Satellite News: Do you believe the industry can continue to sustain the number of players currently involved in satellite-manufacturing?
Bouvier: The consensus has been the market cannot sustain five or six competitors. However, it is a paradox that for a number of years there are still the same number of players. The basis of the analysts’ findings and the rationale remains the same: This market is extremely competitive and not large enough to accommodate so many competitors.
This is also not in the interests of the customers. Customers have long-term interests to have strong manufacturers, capable of entering into a real production approach, which means increasing the volume of activity so as to be more efficient and to generate revenue for investments in the long term.
Satellite News: What are the major challenges for EADS Astrium during the next year?
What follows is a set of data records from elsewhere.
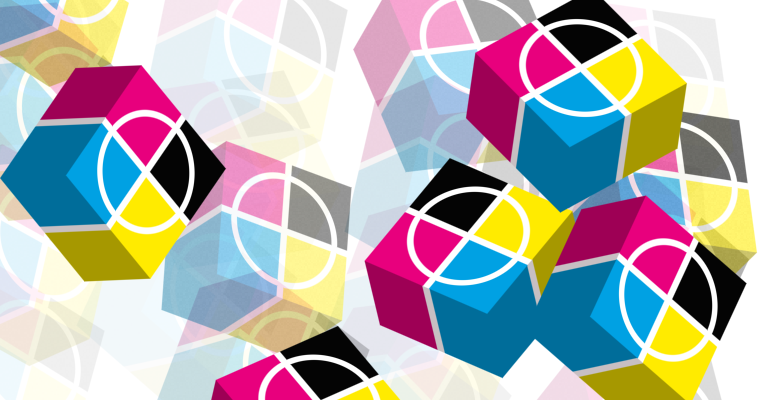
Write a Shadertoy shader that draws this background.

```glsl
const vec2 FACE = vec2(0.267, 0.200);   // half diagonals of the lit face
const float DEPTH = 0.165;
const vec2 RING = vec2(0.147, 0.115);
const vec3 CYAN = vec3(0.00, 0.63, 0.89);
const vec3 MAGENTA = vec3(0.91, 0.00, 0.49);
const vec3 YELLOW = vec3(1.00, 0.92, 0.00);
const vec3 BLACK = vec3(0.015);
const vec3 SEAM = vec3(0.78, 0.75, 0.76);
const int GHOSTS = 19;
const int SOLIDS = 5;

float hash(vec2 p) {
    vec3 h = fract(p.xyx * vec3(0.1031, 0.1030, 0.0973));
    h += dot(h, h.yzx + 33.33);
    return fract((h.x + h.y) * h.z);
}

// Coverage of the region where the distance is negative
float fill(float dist, float blur) {
    return 1.0 - smoothstep(-blur, blur, dist);
}

vec2 turn(vec2 v, float angle) {
    float c = cos(angle), s = sin(angle);
    return mat2(c, s, -s, c) * v;
}

// Four inks meeting at a cross, with a registration ring
vec3 litFace(vec2 q, float slope, float blur) {
    vec2 n = q / FACE;
    float a = n.x + n.y, b = n.x - n.y;
    vec3 upper = mix(YELLOW, BLACK, fill(b * slope, blur));
    vec3 lower = mix(CYAN, MAGENTA, fill(b * slope, blur));
    vec3 color = mix(upper, lower, fill(a * slope, blur));
    float cross = min(abs(a), abs(b)) * slope - 0.008;
    float ring = abs(length(q / RING) - 1.0) * 0.13 - 0.0075;
    return mix(color, vec3(1.0), fill(min(cross, ring), blur));
}

// Shaded walls split by pale vertical seams
vec3 wallColor(float x, float blur) {
    float split = 0.5 * FACE.x;
    vec3 color = mix(CYAN * 0.68, MAGENTA * 0.68, fill(x + split, blur));
    color = mix(color, YELLOW * 0.65, fill(split - x, blur));
    return mix(color, SEAM, fill(abs(abs(x) - split) - 0.008, blur));
}

// Colour in rgb, coverage in a
vec4 cube(vec2 q, float blur) {
    float slope = 1.0 / length(1.0 / FACE);
    float side = abs(q.x) / FACE.x - 1.0;
    float top = (side + q.y / FACE.y) * slope;
    float rim = (side - q.y / FACE.y) * slope;
    float base = (side - (q.y + DEPTH) / FACE.y) * slope;
    float hull = max(abs(q.x) - FACE.x, max(top, base));
    vec3 color = mix(wallColor(q.x, blur), litFace(q, slope, blur), fill(rim, blur));
    // The ring and cross stay visible where they touch the rim
    return vec4(color, fill(hull, blur));
}

vec3 layCube(vec3 under, vec2 q, float angle, float opacity, float blur) {
    vec4 c = cube(turn(q, angle), blur);
    return mix(under, c.rgb, c.a * opacity);
}

// Evenly spread positions with a little jitter
vec2 ghostPlace(float i, float aspect) {
    vec2 spread = fract(0.31 + i * vec2(0.7549, 0.5698));
    vec2 jitter = vec2(hash(vec2(i, 3.0)), hash(vec2(i, 8.0))) - 0.5;
    return spread * vec2(aspect + 0.1, 1.15) - 0.06 + 0.1 * jitter;
}

// A staggered row that wraps from the top edge to the bottom
vec2 solidPlace(float i, float aspect) {
    float x = 0.19 + 0.17 * i + 0.08 * sin(0.785 * i);
    return vec2(x * aspect, fract(0.60 + 0.42 * i) - 0.03);
}

void mainImage(out vec4 fragColor, in vec2 fragCoord) {
    vec2 p = fragCoord / iResolution.y;
    float aspect = iResolution.x / iResolution.y;
    float blur = 0.8 / iResolution.y;
    vec3 color = vec3(1.0);

    // Translucent cubes, from faint to strong
    for (int k = 0; k < GHOSTS; k++) {
        float i = float(k);
        float t = i / float(GHOSTS - 1);
        float angle = mix(0.3, 1.5, hash(vec2(i, 17.0)));
        float opacity = mix(0.05, 0.58, t * t * t);
        color = layCube(color, p - ghostPlace(i, aspect), angle, opacity, blur);
    }

    // Fine stipple in the pale tints
    float grain = hash(floor(p * 266.0)) - 0.5;
    color += 0.035 * grain * (1.0 - min(color.r, min(color.g, color.b)));

    // Opaque cubes in front
    for (int k = 0; k < SOLIDS; k++) {
        float i = float(k);
        float angle = 0.42 * (i - 1.3) * (i - 2.8);
        color = layCube(color, p - solidPlace(i, aspect), angle, 1.0, blur);
    }
    fragColor = vec4(clamp(color, 0.0, 1.0), 1.0);
}
```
What role do you see the company playing in satellite services in Europe?
Bouvier: We have three major objectives. First, we want to continue to deliver our main programs within schedule and to the satisfaction of our customers. We have several launches this year and a number of important ongoing programs, so our first priority is to deliver.
Second, we want to win new business, even if the market is depressed and difficult, and to prepare for the long-term growth and development of this company in defense, telecom and institutional business. We want to develop the right products and technologies to lay the foundations for the future.
Third, we want to improve industrial efficiency through process- and product-line rationalization. In telecom, we have successfully introduced a new product line, Eurostar E3000, which is well-positioned in terms of quality, costs and reliability. It allows EADS Astrium to offer with one modular product a wide range of capacities from 4 kW to 12 kW. It has been our approach to address the most significant part of the market through a single product that offers a clear competitive advantage.
(Contact: Remi Roland, EADS Space, Remi.Roland@eads.net)